--- GIVEN RECORDS Enclosed Below ---

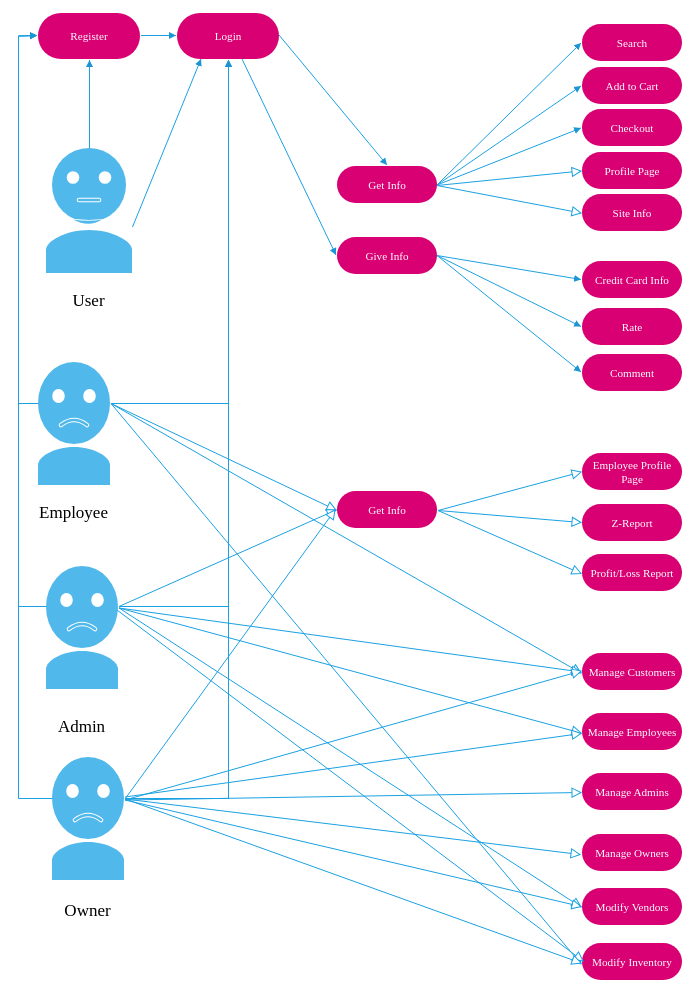
<!DOCTYPE html>
<html lang="en">
<head>
<meta charset="utf-8">
<title>User roles and actions diagram</title>
<style>
:root { --node: #d80073; --line: #1ba1e2; --tip: #1c95d4; --figure: #50b8ea; --paper: #fff; --ink: #000; }
* { box-sizing: border-box; }
html, body { margin: 0; overflow: hidden; background: var(--paper); }
.diagram { position: relative; width: 696px; height: 993px; overflow: hidden; background: var(--paper); font-family: "Liberation Serif", "Noto Serif", serif; }
.drawing { position: absolute; left: 0; top: 0; display: block; }
.node { position: absolute; left: 582px; top: var(--y); width: 100px; height: 37px; display: flex; align-items: center; justify-content: center; border-radius: 18.5px; background: var(--node); color: var(--paper); font-size: 11.2px; line-height: 14px; text-align: center; white-space: nowrap; }
.node.group { left: 337px; }
.node.entry { top: 13px; width: 102px; height: 46px; border-radius: 23px; }
.node.register { left: 38px; }
.node.login { left: 177px; }
.node.wrap { white-space: normal; padding: 0 8px; }
.role { position: absolute; left: var(--x); top: var(--y); width: 120px; margin: 0; color: var(--ink); font-size: 17px; line-height: 20px; text-align: center; }
.figure { fill: var(--figure); }
.eye { fill: var(--paper); }
.mouth-edge { fill: none; stroke: var(--paper); stroke-width: 4.6; stroke-linecap: round; }
.mouth { fill: none; stroke: var(--figure); stroke-width: 2.6; stroke-linecap: round; }
.links { fill: none; stroke: var(--line); stroke-width: 1; }
.solid path { marker-end: url(#solid-tip); }
.open path { marker-end: url(#open-tip); }
</style>
</head>
<body>
<main class="diagram">
  <div class="node entry register">Register</div>
  <div class="node entry login">Login</div>

  <div class="node group" style="--y:166px">Get Info</div>
  <div class="node group" style="--y:237px">Give Info</div>
  <div class="node group" style="--y:491px">Get Info</div>

  <div class="node" style="--y:24px">Search</div>
  <div class="node" style="--y:67px">Add to Cart</div>
  <div class="node" style="--y:109px">Checkout</div>
  <div class="node" style="--y:152px">Profile Page</div>
  <div class="node" style="--y:194px">Site Info</div>

  <div class="node" style="--y:261px">Credit Card Info</div>
  <div class="node" style="--y:308px">Rate</div>
  <div class="node" style="--y:354px">Comment</div>

  <div class="node wrap" style="--y:453px">Employee Profile Page</div>
  <div class="node" style="--y:504px">Z-Report</div>
  <div class="node" style="--y:554px">Profit/Loss Report</div>

  <div class="node" style="--y:653px">Manage Customers</div>
  <div class="node" style="--y:713px">Manage Employees</div>
  <div class="node" style="--y:773px">Manage Admins</div>
  <div class="node" style="--y:834px">Manage Owners</div>
  <div class="node" style="--y:888px">Modify Vendors</div>
  <div class="node" style="--y:943px">Modify Inventory</div>

  <svg class="drawing" width="696" height="993" viewBox="0 0 696 993" aria-hidden="true">
    <defs>
      <marker id="solid-tip" markerUnits="userSpaceOnUse" markerWidth="8" markerHeight="8" refX="7" refY="4" orient="auto">
        <path d="M0 .5 7 4 0 7.5Z" fill="var(--tip)"/>
      </marker>
      <marker id="open-tip" markerUnits="userSpaceOnUse" markerWidth="12" markerHeight="12" refX="10" refY="6" orient="auto">
        <path d="M1 1.5 10 6 1 10.5Z" fill="var(--paper)" stroke="var(--line)"/>
      </marker>
      <g id="staff">
        <ellipse class="figure" cx="36" cy="41" rx="36" ry="41"/>
        <ellipse class="eye" cx="20.5" cy="34" rx="6.3" ry="7"/>
        <ellipse class="eye" cx="51.5" cy="34" rx="6.3" ry="7"/>
        <path class="mouth-edge" d="M23 63Q36 53 49 63"/>
        <path class="mouth" d="M23 63Q36 53 49 63"/>
        <path class="figure" d="M0 123V103C0 95 16 85 36 85S72 95 72 103V123Z"/>
      </g>
    </defs>

    <g class="people">
      <g>
        <circle class="figure" cx="89" cy="185" r="37"/>
        <path d="M64 217Q89 223 114 217V226H64Z" fill="var(--paper)"/>
        <path class="figure" d="M73 219.5Q89 222 102 219.5Q89 228 73 219.5Z"/>
        <circle class="eye" cx="73" cy="177.5" r="6.3"/>
        <circle class="eye" cx="105" cy="177.5" r="6.3"/>
        <path class="mouth-edge" d="M79 200H99"/>
        <path class="mouth" d="M79 200H99"/>
        <path class="figure" d="M46 273V250C46 241 66 230 89 230S132 241 132 250V273Z"/>
      </g>
      <use href="#staff" x="38" y="362"/>
      <use href="#staff" x="46" y="566"/>
      <use href="#staff" x="52" y="757"/>
    </g>

    <g class="links solid">
      <path d="M141 35.5H176"/>
      <path d="M89.5 148V60"/>
      <path d="M132.500 227 201 59"/>
      <path d="M242 59 336 255"/>
      <path d="M279 35 387 165"/>
      <path d="M437 185 581 43"/>
      <path d="M437 185 581 86"/>
      <path d="M437 185 581 128"/>
      <path d="M437 255.500 581 279.500"/>
      <path d="M437 255.500 581 326.500"/>
      <path d="M437 255.500 581 372"/>
      <path d="M38 403.500H18.500V36L37 35.500"/>
      <path d="M46 606.500H18.500V36L37 35.500"/>
      <path d="M52 798.500H18.500V36L37 35.500"/>
      <path d="M111 403.500H228.500V60"/>
      <path d="M119 606.500H228.500V60"/>
      <path d="M125 798.500H228.500V60"/>
    </g>

    <g class="links open">
      <path d="M437 185.500 581 171"/>
      <path d="M437 185.500 581 213"/>
      <path d="M438 510.500 581 472"/>
      <path d="M438 510.500 581 522.500"/>
      <path d="M438 510.500 581 573.500"/>
      <path d="M111 403.500 336 510"/>
      <path d="M111 403.500 581 673"/>
      <path d="M111 403.500 581 964"/>
      <path d="M119 606.500 336 510"/>
      <path d="M119 608 581 672"/>
      <path d="M119 608 581 733"/>
      <path d="M119 608 581 907"/>
      <path d="M117 610 583 961"/>
      <path d="M125 799 335 510"/>
      <path d="M125 800 581 671"/>
      <path d="M125 797 581 733.500"/>
      <path d="M125 800 581 792.500"/>
      <path d="M125 799 580 854.500"/>
      <path d="M125 800 581 906.500"/>
      <path d="M125 799 581 963"/>
    </g>
  </svg>

  <p class="role" style="--x:28.5px;--y:291px">User</p>
  <p class="role" style="--x:13.5px;--y:503px">Employee</p>
  <p class="role" style="--x:21.5px;--y:717px">Admin</p>
  <p class="role" style="--x:27.5px;--y:901px">Owner</p>
</main>
</body>
</html>
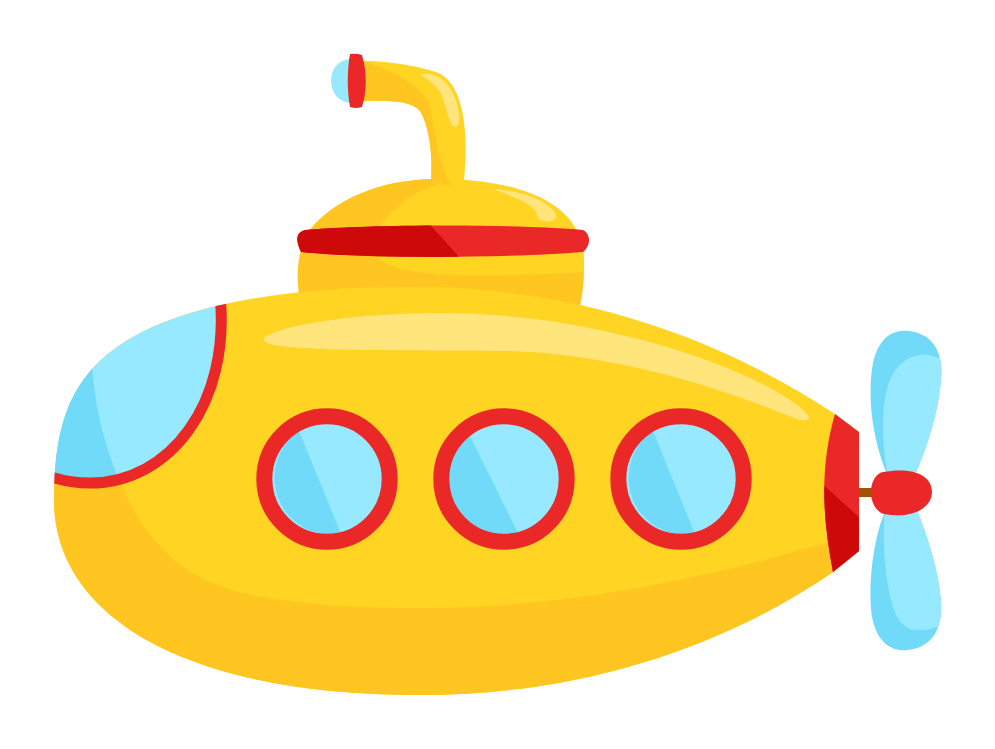
<!DOCTYPE html>
<html lang="en">
<head>
<meta charset="utf-8">
<title>Yellow submarine illustration</title>
<style>
:root {
  --yellow: #ffd422;
  --amber: #ffc622;
  --shine: #ffe57b;
  --red: #ea2828;
  --red-dark: #cd0909;
  --glass: #97e9ff;
  --glass-dark: #71daf8;
  --shaft: #a55200;
}
html, body { margin: 0; background: #fff; overflow: hidden; }
svg { display: block; width: 995px; height: 749px; }
.yellow { fill: var(--yellow); }
.amber { fill: var(--amber); }
.shine { fill: var(--shine); }
.red { fill: var(--red); }
.red-dark { fill: var(--red-dark); }
.glass { fill: var(--glass); }
.glass-dark { fill: var(--glass-dark); }
.shaft { fill: var(--shaft); }
.frame { fill: none; stroke: var(--red); }
</style>
</head>
<body>
<svg viewBox="0 0 995 749" role="img" aria-label="Yellow submarine with periscope, three portholes and a propeller">
  <defs>
    <path id="hull-shape" d="M54 500C54 400 82 339 216 306C285 290 350 287 418 287C585 287 728 343 835 414L859 432V551L833 572C715 653 570 695 420 695C180 695 54 614 54 500Z"/>
    <path id="dome-shape" d="M309 231C333 200 380 179 437 179C510 179 560 197 577 231Z"/>
    <path id="band-shape" d="M305 230C370 224 520 224 583 230C591 234 591 246 583 252C510 258 370 259 301 252C296 241 295 233 305 230Z"/>
    <path id="tower-shape" d="M301 250H583C585 270 584 288 580 306L299 296C297 278 297 265 301 250Z"/>
    <path id="tail-shape" d="M835 414L859 432V551L833 572C821 510 821 462 835 414Z"/>
    <path id="pipe-shape" d="M362 61C390 61 412 65 436 72C464 82 469 132 464 181L451 186L431 181C433 154 429 126 420 111C412 101 390 100 362 101Z"/>
    <path id="blade-upper" d="M887 474C872 438 867 395 873 363C879 337 893 329 909 331C933 334 944 352 941 381C938 414 927 447 915 475Z"/>
    <path id="blade-lower" d="M885 511C872 543 868 588 872 617C877 643 892 652 908 650C933 647 943 628 941 600C938 569 928 538 917 510Z"/>
    <clipPath id="hull-clip"><use href="#hull-shape"/></clipPath>
    <clipPath id="dome-clip"><use href="#dome-shape"/></clipPath>
    <clipPath id="band-clip"><use href="#band-shape"/></clipPath>
    <clipPath id="tower-clip"><use href="#tower-shape"/></clipPath>
    <clipPath id="tail-clip"><use href="#tail-shape"/></clipPath>
    <clipPath id="pipe-clip"><use href="#pipe-shape"/></clipPath>
    <clipPath id="upper-clip"><use href="#blade-upper"/></clipPath>
    <clipPath id="lower-clip"><use href="#blade-lower"/></clipPath>
    <clipPath id="window-clip"><path d="M0 290H222C230 400 180 490 90 483Q70 483 50 478H0Z"/></clipPath>
    <g id="porthole">
      <circle class="glass" r="58"/>
      <path class="glass-dark" d="M-28-48L14 55A57 57 0 0 1-28-48Z"/>
      <circle class="frame" r="62.7" stroke-width="16"/>
    </g>
  </defs>

  <g id="tower">
    <use href="#tower-shape" class="amber"/>
    <path class="yellow" clip-path="url(#tower-clip)" d="M371 250C383 275 440 280 590 272V245Z"/>
  </g>

  <g id="dome">
    <use href="#dome-shape" class="yellow"/>
    <path class="amber" clip-path="url(#dome-clip)" d="M300 170H460V180C425 183 396 202 376 231H300Z"/>
    <path class="shine" d="M492 189C520 190 550 201 556 215C557 221 549 223 540 220C536 217 538 212 533 208C524 200 507 194 492 189Z"/>
  </g>

  <g id="periscope">
    <path class="glass" d="M350 59C338 60 331 69 331 81C331 93 339 102 350 103Z"/>
    <use href="#pipe-shape" class="yellow"/>
    <path class="amber" clip-path="url(#pipe-clip)" d="M355 61H364C390 70 420 84 429 103C436 132 437 160 451 186H400L355 110Z"/>
    <path class="shine" d="M420 75C435 70 449 82 455 98C460 111 461 125 456 127C449 127 447 108 441 94C436 84 427 79 420 75Z"/>
    <path class="red" d="M350 54Q356 53 362 55C367 72 367 91 362 107Q356 109 350 107C347 91 347 71 350 54Z"/>
  </g>

  <g id="band">
    <use href="#band-shape" class="red"/>
    <path class="red-dark" clip-path="url(#band-clip)" d="M290 220H426L460 258H290Z"/>
  </g>

  <g id="hull">
    <use href="#hull-shape" class="yellow"/>
    <path class="amber" clip-path="url(#hull-clip)" d="M40 470H117C132 520 164 560 205 580C250 601 330 608 420 608C580 608 720 574 835 540V710H40Z"/>
    <path class="shine" d="M264 340C264 329 343 313 440 313C620 313 780 381 808 415C812 422 802 421 794 418C695 377 590 352 505 351C400 350 264 352 264 340Z"/>
  </g>

  <g id="cockpit" clip-path="url(#hull-clip)">
    <g clip-path="url(#window-clip)">
      <path class="glass" d="M40 290H240V500H40Z"/>
      <path class="glass-dark" d="M40 360H92C94 405 103 440 119 480V500H40Z"/>
    </g>
    <path class="frame" stroke-width="11" d="M220 295C231 403 170 483 90 483Q69 483 48 476"/>
  </g>

  <g id="portholes">
    <use href="#porthole" x="327" y="479"/>
    <g>
      <circle class="glass" cx="504" cy="479" r="58"/>
      <path class="glass-dark" d="M469 434L518 533A56 56 0 0 1 469 434Z"/>
      <circle class="frame" cx="504" cy="479" r="62.7" stroke-width="16"/>
    </g>
    <use href="#porthole" x="681" y="479"/>
  </g>

  <g id="tail">
    <use href="#tail-shape" class="red"/>
    <path class="red-dark" clip-path="url(#tail-clip)" d="M820 482L860 518V580H820Z"/>
  </g>

  <g id="propeller">
    <rect class="shaft" x="859" y="488" width="18" height="9"/>
    <use href="#blade-upper" class="glass-dark"/>
    <path class="glass" clip-path="url(#upper-clip)" d="M888 475C882 447 881 412 887 389C894 362 916 346 942 360V480H888Z"/>
    <use href="#blade-lower" class="glass-dark"/>
    <path class="glass" clip-path="url(#lower-clip)" d="M885 505C882 545 885 581 893 607C900 630 915 636 942 625V505Z"/>
    <path class="red" d="M883 472C911 467 932 474 932 492C932 510 908 519 884 514C876 512 871 502 871 492C871 482 876 473 883 472Z"/>
  </g>
</svg>
</body>
</html>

--- End of Enclosed GIVEN RECORDS ---

WHAT YOU NEED TO DO —
Within the records, how many lines carry the word "Manage"? Reply with the figure alone.

REPLY TO THE TASK —
4